“Along with poor maintenance, among the leading causes of trailer-related accidents are ineffective or poorly fitted tow bars, overloading, and poor weight distribution,” Grant says. Drivers can do much to minimise the dangers with proper preparation and by following a few simple safety steps, he says. Remember, prevention trumps treatment. Taking note of the points mentioned above, and clicking on the suggested links, will equip boat owners with extensive trailer maintenance know-how.
Looking for the right cover on the water in New Zealand in 2021?
No matter what your plans are on the water in 2021, Mariner Insurance is here to support you. We have been offering Kiwis specialist marine insurance in New Zealand for over a decade with cover for all types of boats and watercraft. Just talk to us about what you’re doing on the water, and we can tailor one of our insurance policies to fit.
ArchiveOctober 2021 (4) September 2021 (4) August 2021 (4) July 2021 (4) June 2021 (4) May 2021 (4) April 2021 (5) March 2021 (5) February 2021 (5) January 2021 (4) December 2020 (3) November 2020 (7) October 2020 (2) July 2020 (1) April 2020 (1) September 2019 (1) February 2019 (3) January 2019 (1) December 2018 (2) October 2018 (2) July 2018 (1) June 2018 (1) May 2018 (2) March 2018 (2) February 2018 (1) December 2017 (1) October 2017 (1) September 2017 (1) August 2017 (1)
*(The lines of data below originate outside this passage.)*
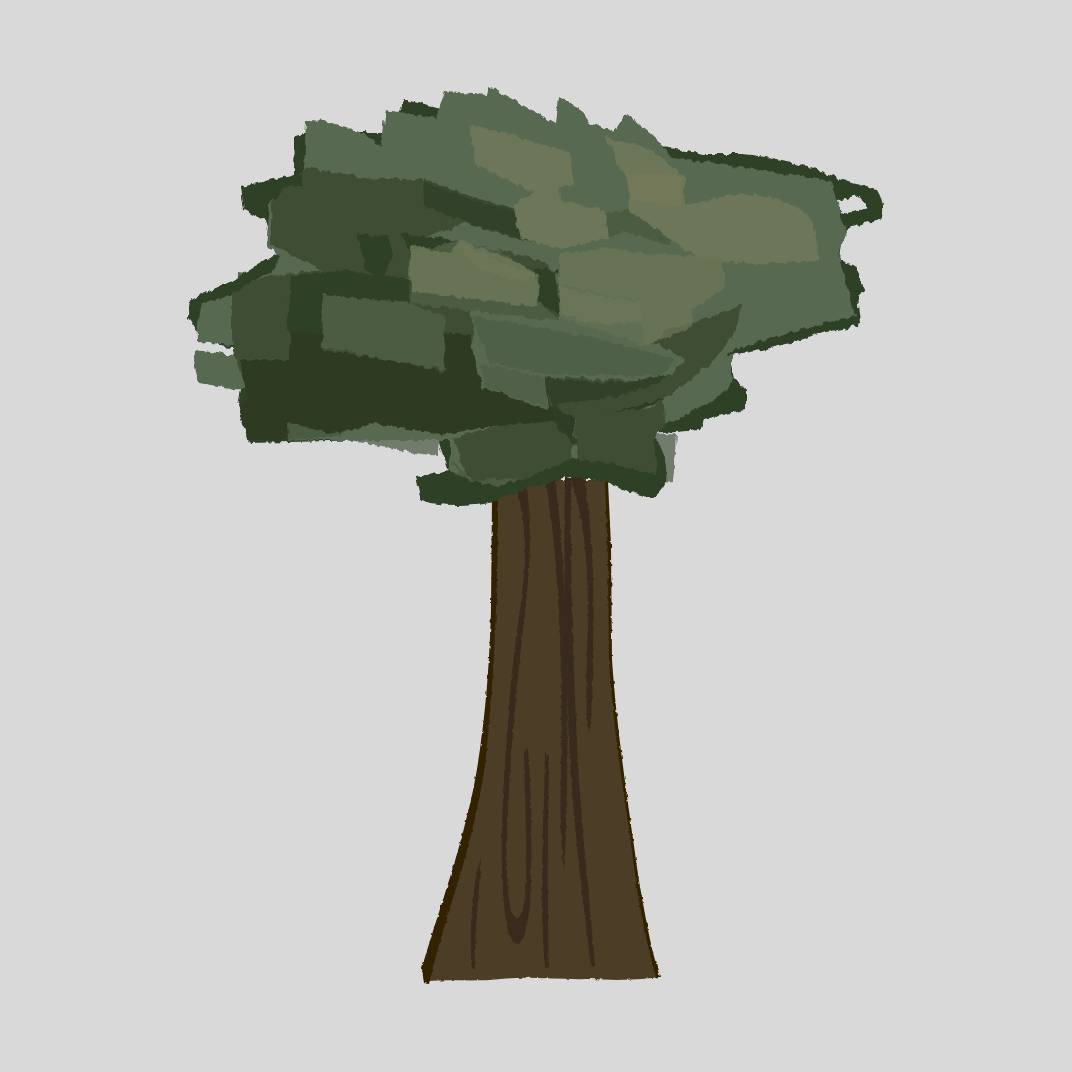
<!DOCTYPE html>
<html lang="en">
<head>
<meta charset="utf-8">
<title>Painted tree</title>
<style>
:root {
  --paper: #d9d9d9;
  --bark: #4c3e28;
  --bark-edge: #332203;
  --bark-grain: #382b1a;
  --leaf-deep: #2f3f28;
  --leaf-dark: #2f3a24;
  --leaf-shade: #404d34;
  --leaf-mid: #596951;
  --leaf-cool: #4b5b43;
  --leaf-sun: #6d7658;
  --leaf-glow: #777a5a;
  --leaf-wash: #737a6e;
}
html, body { margin: 0; background: var(--paper); overflow: hidden; }
.tree { display: block; width: 1072px; height: 1072px; background: var(--paper); }
.bark { fill: var(--bark); }
.bark-edge { fill: var(--bark-edge); }
.grain { fill: var(--bark-grain); }
.deep { fill: var(--leaf-deep); }
.dark { fill: var(--leaf-dark); }
.shade { fill: var(--leaf-shade); }
.mid { fill: var(--leaf-mid); }
.cool { fill: var(--leaf-cool); }
.sun { fill: var(--leaf-sun); }
.glow { fill: var(--leaf-glow); }
.wash { fill: var(--leaf-wash); }
.gap { fill: var(--paper); }
</style>
</head>
<body>
<svg class="tree" viewBox="0 0 1072 1072" role="img" aria-label="Tree with a brown trunk and a broad brushed green crown">
  <defs>
    <filter id="bristle" x="-5%" y="-5%" width="110%" height="110%">
      <feTurbulence type="fractalNoise" baseFrequency="0.16 0.07" numOctaves="2" seed="4" result="noise"/>
      <feDisplacementMap in="SourceGraphic" in2="noise" scale="7" xChannelSelector="R" yChannelSelector="G"/>
    </filter>
    <filter id="pencil" x="-5%" y="-5%" width="110%" height="110%">
      <feTurbulence type="fractalNoise" baseFrequency="0.2" numOctaves="2" seed="9" result="noise"/>
      <feDisplacementMap in="SourceGraphic" in2="noise" scale="3" xChannelSelector="R" yChannelSelector="G"/>
    </filter>
  </defs>

  <g id="trunk" filter="url(#pencil)">
    <path class="bark" d="M494 480H606C609 540 611 600 611 660C614 740 630 830 638 880C643 915 651 950 659 977C630 981 610 980 590 979C560 980 530 976 500 979C475 982 450 979 428 981C440 930 464 860 474 800C490 720 493 600 494 480Z"/>
    <path class="bark-edge" d="M492 496L498 498C498 590 494 690 485 765C477 820 462 870 451 905C443 931 436 955 432 972L429 984L424 983L422 968C434 925 454 870 466 820C480 770 489 690 491 610Z"/>
    <path class="bark-edge" d="M605 480L608 482L611 545L612 660C618 745 631 820 638 875C645 915 651 950 660 977L656 977C646 940 640 910 635 875C629 820 614 745 609 660L608 560Z"/>
    <g id="wood-grain" class="grain">
      <path d="M517 492L527 488C532 525 530 565 526 602C518 675 509 760 507 835C506 865 507 890 511 911Q517 925 523 910C529 880 525 820 524 752L528 748C532 800 532 860 530 905Q525 946 517 944Q507 941 504 905C499 850 503 780 509 710C512 650 524 600 525 555Q525 518 517 492Z"/>
      <path d="M546 484L555 480C563 540 567 620 567 700C568 760 567 830 564 871Q559 835 561 775C562 690 562 580 546 484Z"/>
      <path d="M565 478H571C570 560 573 650 576 720C578 795 588 880 595 965L591 966C584 910 574 830 570 760C566 680 563 580 565 478Z"/>
      <path d="M570 477H584C594 535 594 600 593 650Q593 710 589 734Q585 710 587 650C590 580 586 520 570 477Z"/>
      <path d="M545 752L549 756C548 820 547 900 549 967L545 969C539 900 544 820 545 752Z"/>
      <path d="M481 857C479 900 474 935 475 969L472 970C469 930 472 885 481 857Z"/>
    </g>
  </g>

  <g id="crown" filter="url(#bristle)">
    <path class="wash" d="M340 430L441 434L438 456L400 451L350 440ZM655 435L676 434L673 482L662 483Z"/>

    <g id="crown-underpaint" class="deep">
      <path d="M405 100L440 109L480 118L560 130L650 145L705 154L743 154Q800 160 842 180L877 190Q886 205 882 218L843 230L840 260L857 266L864 290L857 296L860 322L824 331Q785 348 730 355L735 378L746 390V410L704 419L700 430L652 434Q669 455 666 482Q659 498 648 497Q625 492 607 482Q580 470 554 482Q520 487 495 501Q455 509 421 501L416 477L449 471L438 438L330 441L250 443L237 407L245 360L196 330Q185 315 189 301Q215 288 240 277Q265 268 279 250L266 222L244 210L241 187L295 174V135L340 130L385 137Z"/>
    </g>
    <path class="gap" d="M833 202L859 196L868 208L843 214Z"/>

    <g id="crown-body" class="mid">
      <path d="M306 120Q330 119 358 132L382 140L386 110L436 118L445 91L487 94L489 86L556 124L559 97L582 110L588 121L614 132L626 113L660 142L672 158Q720 164 760 170L830 180L839 207L846 230L839 255L848 290L856 316L822 325Q770 335 727 354L733 378Q720 402 690 412Q670 430 640 420L570 466Q530 478 474 480L450 471V440L290 440L285 395L236 389L199 383Q193 364 194 350L233 355V345L198 342L197 304L237 294L238 272L270 275L280 255L266 247L270 204L297 180L304 170Z"/>
    </g>
    <path class="gap" d="M197 345L233 347V352L197 350Z"/>

    <g id="crown-left-shade">
      <path class="shade" d="M272 203L307 167Q360 180 421 180Q480 206 540 218L535 242L463 222L449 230L424 237L452 250L411 250L409 280L338 278L270 245Z"/>
      <path class="shade" d="M232 285Q285 270 340 270L415 282L480 302L470 365L440 400L350 400L245 380L232 350Z"/>
      <path class="dark" d="M240 360L290 360L292 290L320 284L324 350L400 362L444 372L446 330L470 335L482 388L548 410L545 376Q600 390 650 380L663 400L634 412L573 420L575 445L500 425L440 435L375 423L325 438L285 440L248 440L238 406L249 400Z"/>
      <path class="deep" d="M290 276L345 270L407 280L410 301L375 300L320 296L324 334L287 331ZM358 234L388 236L392 255L383 280L366 270Z"/>
      <path class="deep" d="M423 178L460 193L535 216L531 242L487 230L424 206Z" opacity=".75"/>
      <path class="deep" d="M400 233L460 241L456 253L410 251Z"/>
    </g>

    <g id="crown-lower-shade">
      <path class="shade" d="M452 438L500 425L555 420L575 445L570 461L520 480L468 480Z"/>
      <path class="shade" d="M573 415L650 408L662 400L665 425L654 440L657 475L610 463L578 461Z"/>
      <path class="shade" d="M665 330Q705 320 740 306Q739 332 722 350Q695 378 674 392Q650 408 573 417L550 406L545 376L610 380L672 375L684 360L646 352Z"/>
      <path class="deep" d="M545 376Q605 390 670 374Q652 391 600 399L555 405L573 425L577 447L557 428Z" opacity=".8"/>
      <path class="deep" d="M572 458L607 465L605 481L570 477L510 490L495 499L470 482L520 481Z"/>
      <path class="mid" d="M732 355Q734 382 704 403L666 422L665 400Q707 381 728 355Z"/>
      <path class="mid" d="M452 440Q464 455 461 470L474 480L454 471Z"/>
      <path class="cool" d="M448 455L470 480L520 478L498 487L463 477Z"/>
      <path class="mid" d="M287 421L326 433L350 430L326 440L288 441Z" opacity=".7"/>
    </g>

    <g id="crown-centre">
      <path class="cool" d="M321 295L405 302L446 311L444 370L390 360L322 347Z"/>
      <path class="mid" d="M470 310L535 309L560 320L648 340L684 358Q680 375 637 380L545 376L549 408L484 388Z"/>
      <path class="cool" d="M460 240L535 262L560 285L558 320L520 317L410 303L412 252Z"/>
      <path class="cool" d="M472 316L555 330L645 350L676 360L660 376L545 374L490 364Z" opacity=".6"/>
      <path class="cool" d="M481 364L546 377L548 408L484 388Z" opacity=".55"/>
      <path class="shade" d="M404 301L470 312L474 336L445 332L443 315ZM496 248L545 262L560 285L558 319L540 302L532 272Z"/>
      <path class="deep" d="M535 268L556 271L560 315L539 303Z"/>
      <path class="cool" d="M637 207L673 220L670 246L625 232L600 240L600 215Z"/>
    </g>

    <g id="sunlight">
      <path class="sun" d="M470 124L524 139L570 153L574 185L560 187L561 200L605 210L608 238L560 249L520 238L513 205L533 192L475 164Z"/>
      <path class="sun" d="M605 137L640 146L660 156L685 178V205L735 194Q795 195 813 222L820 261L755 264L700 259L669 238L629 211L626 177Z"/>
      <path class="glow" d="M626 174L680 175L682 207L630 200Z" opacity=".65"/>
      <path class="sun" d="M411 246L451 253L460 239L515 261L540 276L536 307L480 300L411 291Z" opacity=".85"/>
      <path class="sun" d="M560 252L605 248L650 254L722 257L725 287L693 310L691 328L645 345L560 318Z" opacity=".72"/>
      <path class="mid" d="M562 284L610 296L640 300L644 343L603 332L560 320Z" opacity=".45"/>
      <path class="sun" d="M559 287L600 296L644 302L642 323L603 324L562 315Z" opacity=".75"/>
      <path class="glow" d="M456 240L500 262L537 276L524 282L475 268Z" opacity=".4"/>
    </g>

    <g id="outer-dabs" class="deep">
      <path d="M241 187L304 174L303 186L281 186L262 199L268 223L244 209Z"/>
      <path d="M189 302L237 278L277 253L272 270L238 290L202 303L197 328L188 318Z"/>
      <path d="M295 137L303 132L301 173L294 170ZM358 132L382 132L381 147L372 139ZM405 100L434 109L408 114Z"/>
      <path d="M840 263L857 266L864 290L850 293ZM822 322L859 317L858 326L822 333Z"/>
    </g>
  </g>
</svg>
</body>
</html>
Other articles you might be interested in
It’s every boaty’s nightmare and is unfortunately the cause of many insurance claims.
The good news is, boat insurance in New Zealand is a lot cheaper than insuring a car! How much you’ll pay to insure your boat depends on a few important factors.
Launching situations may depend on each boat ramp and with different tide and water levels. Launching must progress slowly until you are familiar with the water and ramp levels. You should adapt the following steps for your s...
We’ve done some research and built an ultimate list of fishing apps for you. Use this guide to build the perfect combination of apps to help you catch more fish.